You know how it is … you're stuck listening to someone else's Britney Spears, when you've got some perfectly good Nine Inch Nails in your music library. Well, if the jukebox-like Kyzen Bluetooth speaker reaches production, you and four other people would be able to put your songs in a first-come-first-served queue to be played.
Designed by a group of Boston-based entrepreneurs, a single Kyzen speaker can connect via Bluetooth with up to five smartphones or other mobile devices at once. Although the devices do have to initially be paired to the speaker, they don't all need to be running a common music-streaming app – each one could be using something like Spotify or Apple Music, or be playing music from its library.
All five users select songs from their mobile devices that they want to hear, with the Kyzen placing those songs on a waiting list in the order in which the devices were connected.
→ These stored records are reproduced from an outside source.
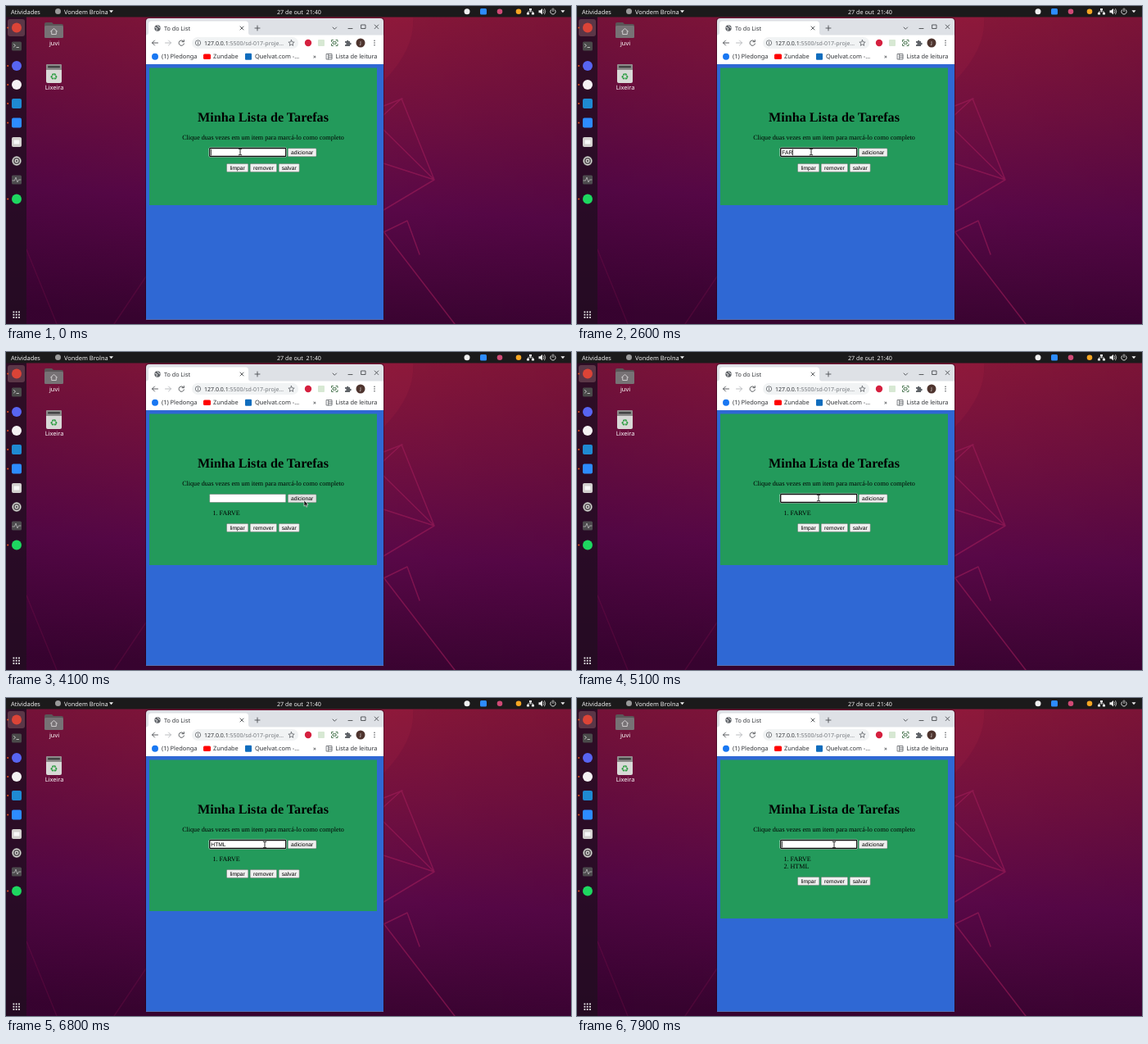
Write an HTML page that moves like this. It is 690 px wide and 388 px high and loops after 8000 ms.

```html
<!DOCTYPE html>
<html lang="pt-BR">
<head>
<meta charset="utf-8">
<title>Lista de tarefas</title>
<style>
html, body { margin: 0; width: 100%; height: 100%; overflow: hidden; background: #420638; }
svg { display: block; width: 690px; height: 388px; text-rendering: geometricPrecision; }
text { white-space: pre; }
.ui { font: 7.4px "Noto Sans", "Open Sans", sans-serif; }
.serif { font: 8.08px "Liberation Serif", "Noto Serif", serif; }
.form { font: 6.73px "Liberation Sans", Roboto, sans-serif; }
.mid { text-anchor: middle; }
.line { fill: none; stroke-linecap: round; stroke-linejoin: round; }
</style>
</head>
<body>
<svg viewBox="0 0 690 388">
  <defs>
    <linearGradient id="sky" x1=".55" y1="0" x2=".45" y2="1">
      <stop offset="0" stop-color="#8b1838"/>
      <stop offset=".3" stop-color="#75113f"/>
      <stop offset=".62" stop-color="#5a0848"/>
      <stop offset="1" stop-color="#38032f"/>
    </linearGradient>
    <linearGradient id="shade">
      <stop offset="0" stop-color="#300030" stop-opacity=".2"/>
      <stop offset=".6" stop-color="#300030" stop-opacity="0"/>
      <stop offset="1" stop-color="#300030" stop-opacity=".18"/>
    </linearGradient>
  </defs>

  <!-- Wallpaper -->
  <rect width="690" height="388" fill="url(#sky)"/>
  <rect width="690" height="388" fill="url(#shade)"/>
  <path d="M461 14H497Q500 52 461 92Z" fill="#b42a48" opacity=".16"/>
  <g class="line" stroke="#a51f5c" stroke-width="1.5" opacity=".55">
    <path d="M461 133L483 113L523 212L461 249M461 151L523 212M461 192L523 212"/>
    <path d="M461 276L490 262L505 303M461 275L548 388M484 113L461 122"/>
    <path d="M25 297L62 388M132 388L171 330" opacity=".35"/>
  </g>

  <!-- Desktop icons -->
  <path d="M47 22q0-2 2-2h7l2 2h10q2 0 2 2v13q0 2-2 2H49q-2 0-2-2Z" fill="#5b5658"/>
  <rect x="47" y="24" width="23" height="15" rx="1.6" fill="#777275"/>
  <path d="M54.5 31L58.5 27.5L62.500 31M55.700 30.500V34.500H61.300V30.500" class="line" stroke="#d8d5d6" stroke-width=".9"/>
  <text x="59" y="48" class="ui mid" fill="#fff">juvi</text>
  <rect x="49" y="71" width="19" height="23" rx="2" fill="#d9d9d7"/>
  <path d="M49 78V73q0-2 2-2H66q2 0 2 2V78Z" fill="#8d8b8a"/>
  <rect x="51" y="73" width="15" height="2.500" rx="1" fill="#444"/>
  <text x="58.500" y="90" class="mid" font-size="11" font-family="DejaVu Sans, sans-serif" fill="#2f9e44">♻</text>
  <text x="59" y="101.500" class="ui mid" fill="#fff">Lixeira</text>

  <!-- Dock -->
  <rect y="13" width="25" height="375" fill="#240d22" opacity=".86"/>
  <rect x="2" y="16" width="21" height="21" rx="3" fill="#6b4653" opacity=".75"/>
  <g id="dock"></g>
  <g transform="translate(13 49)">
    <rect x="-6" y="-5.500" width="12" height="11" rx="1.500" fill="#4a4a4a"/>
    <path d="M-3.500 -2.500L-1.500 -.8L-3.500 1M0 1.500H2.500" class="line" stroke="#ddd" stroke-width=".8"/>
  </g>
  <g transform="translate(13 166)">
    <rect x="-6" y="-6" width="12" height="12" rx="2" fill="#d2d0ce"/>
    <rect x="-3.500" y="-2.500" width="7" height="5" fill="#f7f7f7"/>
  </g>
  <g transform="translate(13 189)" fill="none" stroke="#d6d4d2">
    <circle r="6" fill="#5a5759" stroke="none"/>
    <circle r="4.700" stroke-width="1.400"/><circle r="1.800" stroke-width="1.200"/>
  </g>
  <g transform="translate(13 212)">
    <rect x="-6" y="-5.500" width="12" height="11" rx="1.500" fill="#4d4b4e"/>
    <path d="M-5 1H-2.500L-1 -3L1 3L2.500 0H5" class="line" stroke="#b8b8b8" stroke-width=".8"/>
  </g>

  <!-- Top bar -->
  <rect width="690" height="13.500" fill="#1b1a1b"/>
  <g class="ui" fill="#f0f0f0">
    <text x="6" y="9.500">Atividades</text>
    <circle cx="63.500" cy="6.500" r="3.500" fill="#9a9a9a"/>
    <text x="71" y="9.500">Vondem Brolna</text>
    <path d="M126 5.200H131L128.500 8.200Z"/>
    <text x="331" y="9.500" font-size="7.2">27 de out  21:40</text>
    <circle cx="563" cy="6.700" r="3.500"/>
    <rect x="579" y="3" width="8" height="7.500" rx="1.500" fill="#2d8cff"/>
    <circle cx="603" cy="6.700" r="3.300" fill="#d04a76"/>
    <circle cx="626" cy="6.700" r="3.300" fill="#f5a623"/>
    <path d="M639 3h3v2.500h-3zM636 8h3v2.500h-3zM642 8h3v2.500h-3z"/>
    <path d="M640.500 5V7M637.500 8V6.800H643.500V8" class="line" stroke="#eee" stroke-width=".7"/>
    <path d="M650.500 5.300H652.500L655 3V10.500L652.500 8.200H650.500Z"/>
    <path d="M656.300 4.800Q657.800 6.700 656.300 8.700M657.700 3.500Q660 6.700 657.700 10" class="line" stroke="#eee" stroke-width=".7"/>
    <path d="M666.200 4.200A3.200 3.200 0 1 0 669.800 4.200M668 3V6.500" class="line" stroke="#eee" stroke-width=".9"/>
    <path d="M677.500 5.200H682.500L680 8.200Z"/>
  </g>

  <!-- Browser window -->
  <rect x="170" y="14.500" width="292" height="369" rx="4" fill="#16000f" opacity=".4"/>
  <path d="M171 382.500V19q0-4 4-4H457q4 0 4 4V382.500Z" fill="#dee1e6"/>
  <path d="M171 35.500q3 0 3-3V22q0-3.500 3.500-3.500H292.500q3.500 0 3.500 3.500V32.500q0 3 3 3H461V71H171Z" fill="#fff"/>
  <g class="line" stroke="#4a4d51" stroke-width=".9">
    <path d="M286 25L290 29M290 25L286 29M304 27H310M307 24V30"/>
    <path d="M399 26L401.300 28.300L403.600 26M418 27.500H423M434 23H439V27.500H434ZM450.200 23L454.800 27.600M454.800 23L450.200 27.600"/>
    <path d="M185.500 45H178.500M181.500 42L178.500 45L181.500 48"/>
    <path d="M194.500 45H201.500M198.500 42L201.500 45L198.500 48" stroke="#b4b6b9"/>
    <path d="M217 43.400A3.200 3.200 0 1 0 217.400 46M217.300 41.500V43.700H215"/>
  </g>
  <circle cx="185" cy="27" r="3.700" fill="#5f6368"/>
  <path d="M182 26L184.500 27L184 29.500M185 23.800L186.500 26L188 26.500" class="line" stroke="#fff" stroke-width=".8"/>
  <rect x="227" y="38" width="130" height="14" rx="7" fill="#f1f3f4"/>
  <circle cx="234.500" cy="45" r="3.200" fill="none" stroke="#5f6368" stroke-width=".8"/>
  <path d="M234.500 44.600V46.700M234.500 43.300V43.400" class="line" stroke="#5f6368" stroke-width=".8"/>
  <path d="M348.500 41.500L349.500 43.900L352.100 44.100L350.100 45.800L350.700 48.300L348.500 46.900L346.300 48.300L346.900 45.800L344.900 44.100L347.500 43.900Z" class="line" stroke="#5f6368" stroke-width=".8"/>
  <circle cx="369" cy="45" r="4.200" fill="#d5203f"/>
  <rect x="381" y="41" width="8" height="8" rx="1" fill="#d7e8d3"/>
  <path d="M397.500 43.500V41.500H399.500M403 41.500H405V43.500M405 46.500V48.500H403M399.500 48.500H397.500V46.500M399.500 43.700H403V46.300H399.500Z" class="line" stroke="#3d6b45" stroke-width=".9"/>
  <path d="M414 43H416a1.200 1.200 0 1 1 2.400 0H420V45a1.200 1.200 0 1 1 0 2.200V49H414V47a1.100 1.100 0 1 0 0-2Z" fill="#5f6368"/>
  <circle cx="433" cy="45" r="5.500" fill="#4e342e"/>
  <g fill="#55585c"><circle cx="450" cy="42.300" r=".8"/><circle cx="450" cy="45" r=".8"/><circle cx="450" cy="47.700" r=".8"/></g>
  <circle cx="182" cy="61.700" r="4" fill="#1877f2"/>
  <rect x="241" y="58.500" width="9" height="6.500" rx="1.500" fill="#f00"/>
  <rect x="292" y="57.700" width="8" height="8" rx="1" fill="#0f6cbd"/>
  <path d="M391.500 58.500H398V65H391.500ZM393.700 58.500V65M394 60.700H398M394 62.800H398" class="line" stroke="#5f6368" stroke-width=".8"/>
  <g class="ui" fill="#303337">
    <text x="193" y="29.600" font-size="7.2">To do List</text>
    <text x="242" y="47.600" style="font-size:7px">127.0.0.1<tspan fill="#74787d">:5500/sd-017-proje…</tspan></text>
    <text x="433" y="47" class="mid" style="font-size:5.500px" fill="#fff">J</text>
    <text x="190" y="64.300">(1) Pledonga</text>
    <text x="253" y="64.300">Zundabe</text>
    <text x="304" y="64.300">Quelvat.com -…</text>
    <text x="375" y="64">»</text>
    <text x="402.500" y="64.300">Lista de leitura</text>
  </g>

  <!-- Page -->
  <rect x="171" y="71" width="290" height="311.500" fill="#2f68d4"/>
  <rect id="panel" x="175" y="75.500" width="278" height="167.500" fill="#239a5b"/>
  <text x="314" y="141" class="serif mid" style="font-size:16.16px;font-weight:bold">Minha Lista de Tarefas</text>
  <text x="314" y="163" class="serif mid">Clique duas vezes em um item para marcá-lo como completo</text>
  <rect id="halo" x="247.600" y="172.500" width="95.200" height="12" rx="1.800" fill="#fff"/>
  <rect id="field" x="248.700" y="173.500" width="93" height="10" rx=".8" fill="#fff"/>
  <text id="typed" x="250.300" y="181" class="form"></text>
  <rect id="caret" y="174.800" width=".7" height="7.600"/>
  <g id="items" class="serif"></g>
  <g id="add"></g>
  <g id="actions"></g>

  <g id="pointer">
    <path id="beam" d="M-1.700 -3.800Q0 -3.800 0 -3Q0 -3.800 1.700 -3.800M0 -3V3M-1.700 3.800Q0 3.800 0 3Q0 3.800 1.700 3.800" class="line" stroke="#111" stroke-width=".9"/>
    <path id="arrow" d="M0 0V7.200L1.700 5.700L2.800 8.200L4.100 7.600L3 5.200H5.200Z" fill="#111" stroke="#fff" stroke-width=".6"/>
  </g>
</svg>
<script>
const LOOP = 8000, TICK = 100, BLINK = 550;
const $ = id => document.getElementById(id);
const TASKS = ['FARVE', 'HTML'];

// time, typed text, field focused, tasks listed
const STEPS = [
  [0, '', true, 0],
  [1900, 'F', true, 0], [2200, 'FA', true, 0], [2600, 'FAR', true, 0],
  [2800, 'FARV', true, 0], [3000, 'FARVE', true, 0],
  [3900, '', false, 1], [4500, '', true, 1],
  [5600, 'H', true, 1], [5800, 'HT', true, 1], [6000, 'HTM', true, 1], [6100, 'HTML', true, 1],
  [7500, '', false, 2], [7800, '', true, 2]
];

// time, x, y
const PATH = [
  [0, 286, 178], [3200, 286, 178], [3700, 364, 181], [4100, 364, 181],
  [4300, 328, 169], [4500, 295, 178], [6600, 295, 178], [6800, 316, 179],
  [7200, 364, 180], [7500, 364, 180], [7800, 314, 179], [LOOP, 314, 179]
];

// Extra height of the page for 0, 1 and 2 tasks
const GROWTH = [0, 17, 26];

const button = (label, x, y, width) =>
  `<rect x="${x}" y="${y}" width="${width}" height="10" rx="1" fill="#efefef" stroke="#6d6d6d" stroke-width=".5"/>
   <text x="${x + width / 2}" y="${y + 7.3}" class="form mid">${label}</text>`;

$('add').innerHTML = button('adicionar', 344.3, 173.7, 34.7);
$('actions').innerHTML = button('limpar', 269.5, 192.4, 26.3)
  + button('remover', 298.2, 192.4, 32.4) + button('salvar', 333.2, 192.4, 25);
$('items').innerHTML = TASKS.map((task, i) =>
  `<g><text x="252.500" y="${199 + 9 * i}">${i + 1}.</text><text x="260.500" y="${199 + 9 * i}">${task}</text></g>`).join('');

const app = (y, color, round = true) =>
  `<rect x="7" y="${y - 6}" width="12" height="12" rx="${round ? 6 : 2}" fill="${color}"/>
   <circle cx="2.200" cy="${y}" r="1" fill="#e95420"/>`;
$('dock').innerHTML = app(26.5, '#db4437') + app(73, '#5865f2') + app(96, '#f4f1f3')
  + app(119, '#1f8ad2', false) + app(142.5, '#2d8cff', false) + app(235.5, '#1ed760');
for (let i = 0; i < 9; i++) {
  $('dock').innerHTML += `<rect x="${8.5 + i % 3 * 3.3}" y="${372.5 + Math.floor(i / 3) * 3.3}" width="1.800" height="1.800" fill="#eee"/>`;
}

function pointAt(t) {
  const i = PATH.findIndex(key => key[0] > t);
  const [t0, x0, y0] = PATH[i - 1], [t1, x1, y1] = PATH[i];
  const k = (t - t0) / (t1 - t0);
  return [x0 + (x1 - x0) * k, y0 + (y1 - y0) * k];
}

const show = (node, on) => { node.style.display = on ? '' : 'none'; };

function draw(t) {
  const [since, text, focused, count] = STEPS.filter(step => step[0] <= t).pop();
  const [x, y] = pointAt(t);
  const inRow = y > 173 && y < 185;

  $('typed').textContent = text;
  $('caret').setAttribute('x', 250.2 + (text ? $('typed').getComputedTextLength() : 0));
  show($('caret'), focused && Math.floor((t - since) / BLINK) % 2 === 0);
  show($('halo'), focused);
  $('field').setAttribute('stroke', focused ? '#101010' : '#6d6d6d');
  $('field').setAttribute('stroke-width', focused ? 1.3 : 0.5);

  $('panel').setAttribute('height', 167.5 + GROWTH[count]);
  $('actions').setAttribute('transform', `translate(0 ${GROWTH[count]})`);
  [...$('items').children].forEach((item, i) => show(item, i < count));

  const overAdd = inRow && x > 344 && x < 379;
  $('add').firstElementChild.setAttribute('fill', overAdd ? '#e2e2e2' : '#efefef');
  const overField = inRow && x > 248 && x < 342;
  show($('beam'), overField);
  show($('arrow'), !overField);
  $('pointer').setAttribute('transform', `translate(${x} ${y})`);
}

function frame() {
  draw(Math.floor(performance.now() % LOOP / TICK) * TICK);
  requestAnimationFrame(frame);
}
frame();
</script>
</body>
</html>
```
Should one of those synced devices leave the speaker's Bluetooth range before its song is played, the speaker will simply move ahead to the next song on the list.
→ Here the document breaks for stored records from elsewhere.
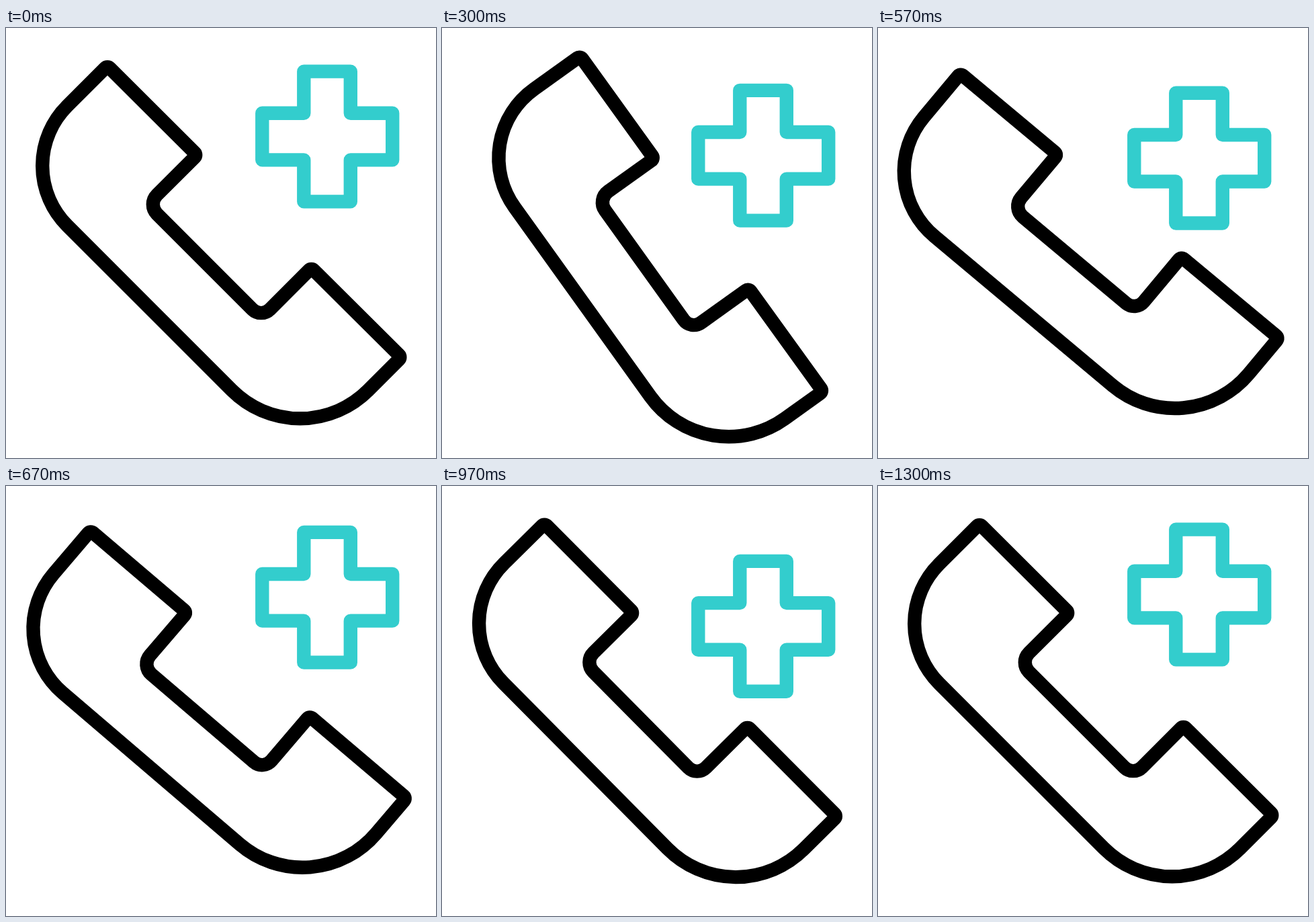
Animation of 640x640 px, one loop 1.67 s. Source, as an HTML page with a canvas:

```html
<!DOCTYPE html>
<html lang="en">
<head>
<meta charset="utf-8">
<title>Emergency call</title>
<style>
  html, body { margin: 0; width: 100%; height: 100%; overflow: hidden; background: #fff; }
  canvas { display: block; width: 100vw; height: 100vh; }
</style>
</head>
<body>
<canvas id="stage" width="640" height="640"></canvas>
<script>
const ctx = document.getElementById('stage').getContext('2d');
const LOOP = 1670;
const STEP = 100 / 3;
const LINE = 20.4;
const PIVOT = { x: 267, y: 384 };

// Corners of the handset: x, y, radius
const HANDSET = [
  [2.1, 205.1, 125.8], [151, 56.2, 5], [284.3, 189, 5], [210.5, 262.5, 20],
  [379.75, 431.75, 18.5], [454.5, 357, 5], [588.4, 490, 5], [437.7, 640.7, 143.4]
];

// Keys: step, value
const SWING = { ease: 0.43, keys: [[4, 0], [11.55, 12.2], [18.15, -6.15], [24.4, 3.1], [30.2, 0]] };
const DROP = { ease: 0.55, keys: [[4.1, 0], [13.2, 48.3], [22.2, 0], [30, 48.3], [39.05, 0]] };

// Symmetric cubic bezier (a, 0, 1 - a, 1), solved by bisection
function easeInOut(t, a) {
  let low = 0, high = 1, s = 0.5;
  for (let i = 0; i < 24; i++) {
    s = (low + high) / 2;
    const x = 3 * (1 - s) * s * ((1 - s) * a + s * (1 - a)) + s ** 3;
    if (x < t) low = s; else high = s;
  }
  return s * s * (3 - 2 * s);
}

function valueAt({ ease, keys }, step) {
  if (step <= keys[0][0]) return keys[0][1];
  for (let i = 1; i < keys.length; i++) {
    const [from, a] = keys[i - 1];
    const [to, b] = keys[i];
    if (step < to) return a + (b - a) * easeInOut((step - from) / (to - from), ease);
  }
  return keys[keys.length - 1][1];
}

function drawHandset(degrees) {
  ctx.save();
  ctx.translate(PIVOT.x, PIVOT.y);
  ctx.rotate(degrees * Math.PI / 180);
  ctx.translate(-PIVOT.x, -PIVOT.y);
  ctx.beginPath();
  ctx.moveTo(219.9, 422.9);
  HANDSET.forEach(([x, y, r], i) => {
    const [nextX, nextY] = HANDSET[(i + 1) % HANDSET.length];
    ctx.arcTo(x, y, nextX, nextY, r);
  });
  ctx.closePath();
  ctx.strokeStyle = '#000';
  ctx.stroke();
  ctx.restore();
}

function drawCross(offset) {
  const [x0, x1, x2, x3] = [381.3, 443.3, 512.8, 575.2];
  const [y0, y1, y2, y3] = [64.6, 126.8, 196.4, 258.4].map(y => y + offset);
  const corners = [
    [x1, y0], [x2, y0], [x2, y1], [x3, y1], [x3, y2], [x2, y2],
    [x2, y3], [x1, y3], [x1, y2], [x0, y2], [x0, y1], [x1, y1]
  ];
  ctx.beginPath();
  corners.forEach(([x, y]) => ctx.lineTo(x, y));
  ctx.closePath();
  ctx.strokeStyle = '#33cdcd';
  ctx.stroke();
}

function render(now) {
  const step = Math.floor((now % LOOP + 3.4) / STEP);
  ctx.fillStyle = '#fff';
  ctx.fillRect(0, 0, 640, 640);
  ctx.lineWidth = LINE;
  ctx.lineJoin = 'round';
  drawHandset(valueAt(SWING, step));
  drawCross(valueAt(DROP, step));
}

let start;
function tick(now) {
  start ??= now;
  render(now - start);
  requestAnimationFrame(tick);
}
render(0);
requestAnimationFrame(tick);
</script>
</body>
</html>
```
Additionally, if users don't like the song that's currently playing, they can wirelessly veto it via their device. If enough vetoes are received, the speaker will skip the rest of the song and move on.
The 3.2-lb (1.5-kg) speaker itself features a Raspberry Pi microprocessor, a fabric-wrapped exterior with stainless steel corner protectors, two 3-inch full-range drivers, and a 6,000-mAh lithium-ion battery pack that should reportedly be good for 16 hours of use per charge.
Kyzen is currently on Kickstarter, where a pledge of US$140 will get you one – assuming it reaches production, that is. The planned retail price is $200.
Want a cleaner, faster loading and ad free reading experience?
Try New Atlas Plus. Learn more